That's advice business executives would do well to heed. "In the private sector, people are taught to be good managers. But in the military they're taught to be good leaders," Gauss says. "While you need to organize things, it's ultimately more important to inspire people to exceed their own limits."
Despite the military's command hierarchy, falling back on rank is a no-no. "If you have to rely on the fact that you're a colonel to get people to do things, it just won't work. You can't rely on the insignia on your collar. You have to be a good leader," Patterson says. "And it's the exact same thing in the corporate world. You just don't happen to wear a uniform."
Adapt and Survive
Being a successful military leader requires flexibility and adaptability to change—traits that suit IT leaders well too. Unisys CIO Carrow learned the importance of adaptability while fighting in the jungles of Vietnam. "The things you practiced in terms of motivation, strategy and tactics didn't mean much of anything in the live combat situation," Carrow says. "You can make all the plans in the world, but when you're in the midst of it, it's your real-time reactions that count."
But adaptability doesn't mean aimlessness.

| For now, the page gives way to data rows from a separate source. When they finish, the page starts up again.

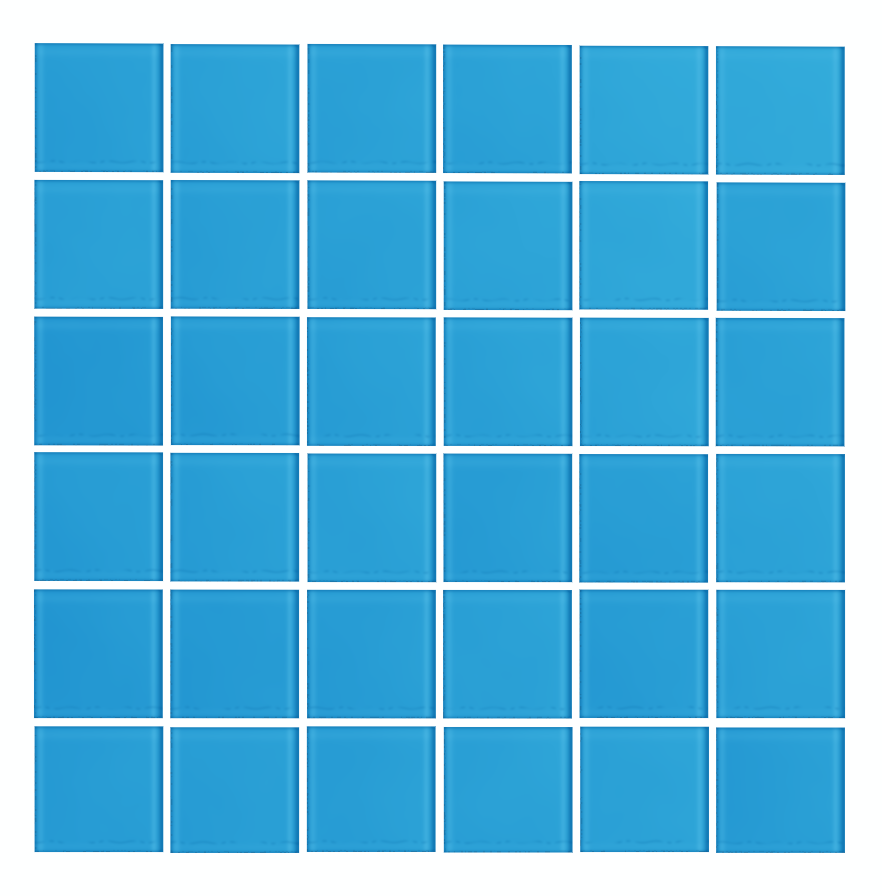
Write a Shadertoy shader that draws this texture.

```glsl
float hash(vec2 p) {
    p = fract(p * vec2(0.1731, 0.3197) + 0.137);
    p += dot(p, p.yx + 19.19);
    return fract((p.x + p.y) * p.x * 7.31);
}

// Soft bump of the given width around a centre
float band(float x, float centre, float width) {
    float d = (x - centre) / width;
    return exp(-d * d);
}

// Layered sines for cloudy glass
float clouds(vec2 p) {
    float sum = 0.0, amp = 0.5;
    for (int i = 0; i < 4; i++) {
        sum += amp * sin(p.x + 1.7 * sin(p.y * 0.8)) * sin(p.y + 1.3 * sin(p.x * 0.7));
        p = mat2(1.5, 1.1, -1.1, 1.5) * p + 2.3;
        amp *= 0.5;
    }
    return sum;
}

void mainImage(out vec4 fragColor, in vec2 fragCoord) {
    const float pitch = 0.1522;
    vec2 p = (fragCoord - 0.5 * iResolution.xy) / iResolution.y + vec2(0.0015, 0.0017);
    float pixel = 1.0 / (iResolution.y * pitch);

    // Six by six sheet, with a slight sag towards the upper right
    vec2 grid = p / pitch + 3.0;
    grid.y += 0.0006 * max(grid.x, 0.0) * max(grid.y, 0.0) - 0.006;
    vec2 id = clamp(floor(grid), 0.0, 5.0);
    vec2 q = grid - id - 0.5;
    float tone = hash(id + 3.0) - 0.5;
    q += 0.008 * (vec2(hash(id + 11.0), hash(id + 27.0)) - 0.5);

    // Sharp rectangular tile, a little shorter in the bottom row
    vec2 halfSize = vec2(0.472, id.y < 0.5 ? 0.461 : 0.472);
    vec2 d = abs(q) - halfSize;
    float mask = 1.0 - smoothstep(-0.6 * pixel, 0.6 * pixel, max(d.x, d.y));
    float left = q.x + halfSize.x, right = halfSize.x - q.x;
    float low = q.y + halfSize.y, top = halfSize.y - q.y;

    // Base blue: darker at lower left, lighter at upper right
    float light = 0.48 + 0.055 * (id.x - 2.5) + 0.04 * (id.y - 2.5);
    light += 0.3 * tone + 0.22 * (q.x + 0.4 * q.y) + 0.10 * clouds(grid * 2.6 + tone * 9.0);
    vec3 col = mix(vec3(0.125, 0.575, 0.815), vec3(0.205, 0.68, 0.86), clamp(light, 0.0, 1.0));

    // Pale bevels seen through the glass
    float bevel = 0.55 * band(left, 0.045, 0.025) + 0.75 * band(right, 0.068, 0.022);
    bevel += 0.28 * band(top, 0.065, 0.035) + 0.16 * band(low, 0.045, 0.025);
    col = mix(col, vec3(0.31, 0.73, 0.90), 0.6 * bevel);

    // Shaded rims and the broken inner line near the foot
    float wobble = 0.006 * sin(q.x * 31.0 + tone * 40.0);
    float broken = 0.5 + 0.5 * sin(q.x * 47.0 + 3.0 * sin(q.x * 19.0 + tone * 20.0));
    float shade = 0.65 * band(left, 0.0, 0.018) + 0.85 * band(right, 0.008, 0.025);
    shade += 0.60 * band(top, 0.0, 0.016) + 0.55 * band(low, 0.0, 0.014);
    shade += 0.20 * broken * band(low, 0.075 + wobble, 0.012);
    col = mix(col, vec3(0.055, 0.45, 0.69), clamp(shade, 0.0, 1.0));

    // Tiny dark nicks along the left and lower rims
    float rim = max(band(left, 0.0, 0.012), band(low, 0.0, 0.010));
    float nick = step(0.72, hash(floor(q * 75.0) + id * 83.0));
    col = mix(col, vec3(0.10, 0.36, 0.52), 0.45 * nick * rim);

    fragColor = vec4(mix(vec3(0.995, 1.0, 1.0), col, mask), 1.0);
}
```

What Carrow and others with military experience have learned is that your objective should never change, whether on the battlefield or in the boardroom. "Let's say in the Army you plan to seize a target. There may be enemy forces, there may be terrain issues, or you may have to cross a river. You figure out how to overcome those obstacles and go after your target," Carrow says. "The one thing you can be sure of is that the plan will change right away. The rivers may have swollen, there may be more enemy forces than you expected, and you have to adjust."
Carrow says he's faced the same type of situation time and again in business. Competitive issues come up, financial situations change, or resource and talent problems arise. "All the plans a company has made may change. Look at what happened on Sept. 11," he says.
Carrow still recalls being a West Point cadet and walking through a stone archway and seeing the words, "If you don't progress, you deteriorate." The statement is as true today as it was when West Point was built, he says. Every institution and every good leader—whether in the military or your company—must keep adapting to new realities.